Training Tip: The tell-all technique

July 22, 2013

You have barely leveled off at the assigned altitude and heading for your checkride, and already the designated examiner has a fair idea of what to expect from the rest of your performance.

How is that possible after such a brief time sharing your cockpit?

It’s tied directly to the basic aspects of your earliest training. Specifically, do you move the controls in a coordinated fashion, inducing aircraft motion around one or more axes while controlling for adverse motion in another? Or do you appear unaware of the aircraft’s responses to your control pressures, slipping and skidding through checkride tasks?

An operation as simple as turning to an assigned heading can tell all.

Suppose you have been asked to perform a right turn from north to east. If you bank the aircraft to the right without applying right rudder, what happens? Initially, the nose will yaw left. That’s a response to the lift and drag added to the left wing by downward deflection of its aileron

Even if the examiner appears busy scribbling on a clipboard, he or she will sense the “uncoordinated” turn as a sideways nudge in the seat—an unpleasant sensation, especially if repeated multiple times during a flight.

That sickly sensation becomes downright uncomfortable in slow flight, when the adverse-yaw effect of even small aileron deflections intensifies. There’s a safety issue here: If left uncorrected, adverse yaw is what turns stalls into spins.

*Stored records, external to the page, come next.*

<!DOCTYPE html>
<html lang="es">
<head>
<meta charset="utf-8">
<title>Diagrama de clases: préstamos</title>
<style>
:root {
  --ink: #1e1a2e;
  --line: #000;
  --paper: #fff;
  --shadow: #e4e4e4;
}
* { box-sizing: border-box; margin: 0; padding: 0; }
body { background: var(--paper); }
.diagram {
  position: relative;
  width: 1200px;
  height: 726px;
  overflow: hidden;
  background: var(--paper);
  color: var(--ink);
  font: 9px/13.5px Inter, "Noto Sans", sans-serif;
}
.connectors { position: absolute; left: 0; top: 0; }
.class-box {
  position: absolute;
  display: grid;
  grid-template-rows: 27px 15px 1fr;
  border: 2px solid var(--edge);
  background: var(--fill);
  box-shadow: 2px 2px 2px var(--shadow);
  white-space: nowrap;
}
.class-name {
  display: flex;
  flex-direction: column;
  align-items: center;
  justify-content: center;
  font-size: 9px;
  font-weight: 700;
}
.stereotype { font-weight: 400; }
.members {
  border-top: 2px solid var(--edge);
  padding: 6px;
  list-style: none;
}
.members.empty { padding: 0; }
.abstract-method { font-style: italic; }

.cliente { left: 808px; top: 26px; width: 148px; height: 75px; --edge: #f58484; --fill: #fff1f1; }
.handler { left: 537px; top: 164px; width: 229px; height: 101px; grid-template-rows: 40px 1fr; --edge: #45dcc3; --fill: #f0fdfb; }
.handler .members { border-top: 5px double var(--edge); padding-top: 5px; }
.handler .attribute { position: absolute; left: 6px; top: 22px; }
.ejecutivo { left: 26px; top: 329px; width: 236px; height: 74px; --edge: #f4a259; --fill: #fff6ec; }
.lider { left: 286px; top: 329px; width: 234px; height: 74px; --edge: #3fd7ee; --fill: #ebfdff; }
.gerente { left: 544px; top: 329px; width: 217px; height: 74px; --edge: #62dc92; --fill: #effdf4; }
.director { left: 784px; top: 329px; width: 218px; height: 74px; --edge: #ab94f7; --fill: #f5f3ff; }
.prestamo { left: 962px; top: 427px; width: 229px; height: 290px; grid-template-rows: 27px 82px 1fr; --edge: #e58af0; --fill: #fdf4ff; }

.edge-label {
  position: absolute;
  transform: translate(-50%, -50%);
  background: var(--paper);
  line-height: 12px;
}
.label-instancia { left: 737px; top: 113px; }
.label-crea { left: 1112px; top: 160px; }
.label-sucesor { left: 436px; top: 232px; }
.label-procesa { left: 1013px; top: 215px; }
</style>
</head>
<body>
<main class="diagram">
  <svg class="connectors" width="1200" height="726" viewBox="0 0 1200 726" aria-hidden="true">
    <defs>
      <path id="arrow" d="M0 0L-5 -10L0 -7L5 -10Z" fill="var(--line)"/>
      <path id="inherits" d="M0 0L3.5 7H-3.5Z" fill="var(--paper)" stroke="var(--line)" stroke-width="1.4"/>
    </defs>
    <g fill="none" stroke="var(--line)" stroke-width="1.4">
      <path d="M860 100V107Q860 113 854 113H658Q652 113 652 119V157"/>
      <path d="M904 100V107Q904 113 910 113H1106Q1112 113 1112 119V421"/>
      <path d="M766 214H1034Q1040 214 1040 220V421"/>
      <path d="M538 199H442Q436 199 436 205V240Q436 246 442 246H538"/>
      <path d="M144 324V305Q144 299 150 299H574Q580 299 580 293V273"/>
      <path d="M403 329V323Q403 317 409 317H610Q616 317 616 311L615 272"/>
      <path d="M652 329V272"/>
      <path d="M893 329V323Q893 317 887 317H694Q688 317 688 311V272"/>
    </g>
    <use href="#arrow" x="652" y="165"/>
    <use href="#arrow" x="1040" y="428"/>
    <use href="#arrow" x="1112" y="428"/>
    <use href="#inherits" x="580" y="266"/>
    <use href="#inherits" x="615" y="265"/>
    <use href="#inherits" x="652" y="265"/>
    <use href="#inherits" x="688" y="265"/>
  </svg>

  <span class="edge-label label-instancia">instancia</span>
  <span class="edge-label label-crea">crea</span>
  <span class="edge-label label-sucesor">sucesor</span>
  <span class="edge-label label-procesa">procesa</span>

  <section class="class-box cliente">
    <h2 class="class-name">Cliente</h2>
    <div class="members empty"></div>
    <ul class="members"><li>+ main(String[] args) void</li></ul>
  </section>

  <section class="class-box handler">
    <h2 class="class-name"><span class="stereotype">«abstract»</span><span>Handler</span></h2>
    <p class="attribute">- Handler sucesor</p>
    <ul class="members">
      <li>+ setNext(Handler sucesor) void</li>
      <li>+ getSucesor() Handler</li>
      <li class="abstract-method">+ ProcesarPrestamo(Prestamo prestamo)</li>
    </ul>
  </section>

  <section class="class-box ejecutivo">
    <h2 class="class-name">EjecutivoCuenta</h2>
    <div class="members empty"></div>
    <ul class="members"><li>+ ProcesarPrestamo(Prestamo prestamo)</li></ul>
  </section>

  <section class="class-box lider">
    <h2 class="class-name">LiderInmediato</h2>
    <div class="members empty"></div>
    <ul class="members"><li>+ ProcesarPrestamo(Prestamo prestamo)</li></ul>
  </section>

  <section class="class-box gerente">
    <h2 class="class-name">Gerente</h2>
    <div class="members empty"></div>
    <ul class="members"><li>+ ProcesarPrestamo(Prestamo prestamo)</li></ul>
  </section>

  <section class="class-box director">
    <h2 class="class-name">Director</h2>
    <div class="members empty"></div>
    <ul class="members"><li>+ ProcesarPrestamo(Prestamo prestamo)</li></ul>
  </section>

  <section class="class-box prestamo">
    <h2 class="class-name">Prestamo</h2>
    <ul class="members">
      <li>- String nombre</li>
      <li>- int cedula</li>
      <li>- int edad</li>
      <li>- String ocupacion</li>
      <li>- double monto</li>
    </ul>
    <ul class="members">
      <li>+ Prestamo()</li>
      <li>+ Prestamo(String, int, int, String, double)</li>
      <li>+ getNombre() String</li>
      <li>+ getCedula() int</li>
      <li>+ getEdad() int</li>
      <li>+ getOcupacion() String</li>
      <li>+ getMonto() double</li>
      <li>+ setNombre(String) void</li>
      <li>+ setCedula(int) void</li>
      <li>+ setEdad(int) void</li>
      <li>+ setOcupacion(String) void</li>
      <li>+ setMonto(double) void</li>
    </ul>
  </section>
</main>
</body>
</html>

Whether in normal or slow flight, the same uncoordinated use of the controls that spoils a turn entry is likely to ruin the rollout as well. As you start rolling out of that right turn, simultaneously add a touch of left rudder. If the nose does not slew farther right as you begin the rollout, and if you feel no sideways motion in your seat, you have achieved coordination.

Here’s a good warm-up exercise for any training flight: After level-off, perform several gentle banks left, right, left, right. Focus on using rudder to keep the nose pinned to a prominent visual reference.

Wait—doesn’t the little ball in the inclinometer tell you if your flying is coordinated?

It does provide a synthetic indication of coordinated flight. But if your turns feel smooth, and if the aircraft’s nose obediently moves only in the desired direction, the ball only confirms what you (and the examiner) already know.